▸ About this exercise: Work out how many lines of the listing hold "width", then state only that count.
★ ★ ★ ★ ★ ★ ★
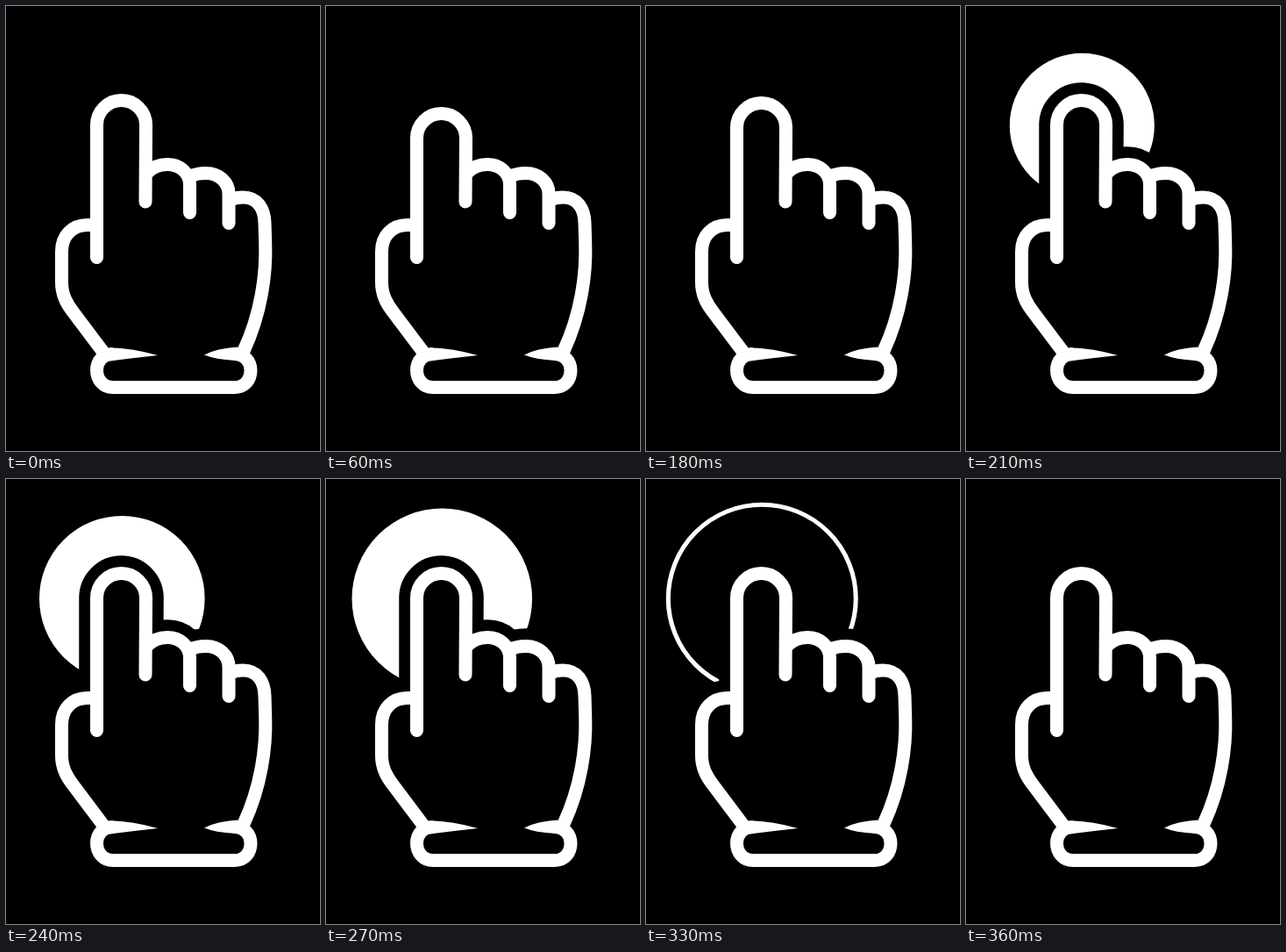
Recreate the animation shown at these times as an HTML page. Size 358 by 507 pixels, loop 450 ms.

```html
<!DOCTYPE html>
<html lang="en">
<head>
<meta charset="utf-8">
<title>Tap</title>
<style>
html, body { margin: 0; width: 100%; height: 100%; overflow: hidden; background: #000; }
svg { display: block; width: 100%; height: 100%; }
</style>
</head>
<body>
<svg viewBox="0 0 358 507" fill="none" stroke-linecap="round" stroke-linejoin="round">
  <defs>
    <g id="hand">
      <path id="finger"/>
      <path d="M161 190Q170 180.5 184 180.5C198 180.5 209.5 190 209.5 204V235.5"/>
      <path d="M211 194Q217 190.5 228 190.5C243 190.5 254 201 254 214V247.5"/>
      <path d="M257 220.5Q262 218 270 218C287 218 294.5 231 295 247L295.7 270C297 305 291 350 271 393"/>
      <path d="M102 249.5H93C75 249.5 63.5 262 63.5 280V315C63.5 330 70 340 76 348L110.6 394"/>
      <path d="M120 396.8C110 397 103.5 405 103.5 415C103.5 426 111 434.5 122 434.5H261C272 434.5 279 426 279 415C279 405 272 397 262 396.5"/>
    </g>
  </defs>
  <g id="press">
    <circle id="ring" cx="132.3" cy="136.2" stroke="#fff"/>
    <use href="#hand" stroke="#000" stroke-width="40.5"/>
    <path fill="#000" d="M103 135A28 28 0 0 1 160 135V185H209V195H254V220L295 250V300L271 394H110L64 315V270L103 249Z"/>
  </g>
  <use href="#hand" stroke="#fff" stroke-width="15"/>
  <path fill="#fff" d="M118 389.3Q145 390 173 398Q145 401 120 404.3ZM264 388.5Q240 390 226 397.5Q238 402.5 262 404Z"/>
</svg>
<script>
const LOOP = 450, STEP = 30;
const el = id => document.getElementById(id);
const finger = el('finger'), press = el('press'), ring = el('ring');
const clamp = x => Math.min(1, Math.max(0, x));
const smooth = x => x * x * (3 - 2 * x);

function draw(t) {
  // fingertip dips, then springs up
  const dip = 30 * (t < 120 ? smooth(t / 120) : 1 - smooth(clamp((t - 120) / 75)));
  const y = 135.5 + dip;
  finger.setAttribute('d', `M103.5 286.5V${y}A28 28 0 0 1 159.5 ${y}L159 223`);

  // disc grows and is hollowed out from the middle
  const on = t >= 210 && t < 360;
  press.style.display = on ? '' : 'none';
  if (!on) return;
  const outer = 109.5 - 27 * clamp((330 - t) / 120) ** 2;
  const inner = 105 * (1 - clamp((345 - t) / 84.5) ** 3);
  ring.setAttribute('r', (outer + inner) / 2);
  ring.setAttribute('stroke-width', outer - inner);
}

const start = performance.now();
function tick() {
  const t = (performance.now() - start) % LOOP;
  draw(Math.floor(t / STEP) * STEP);
  requestAnimationFrame(tick);
}
tick();
</script>
</body>
</html>
```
★ ★ ★ ★ ★ ★ ★
▸ Written reply: 5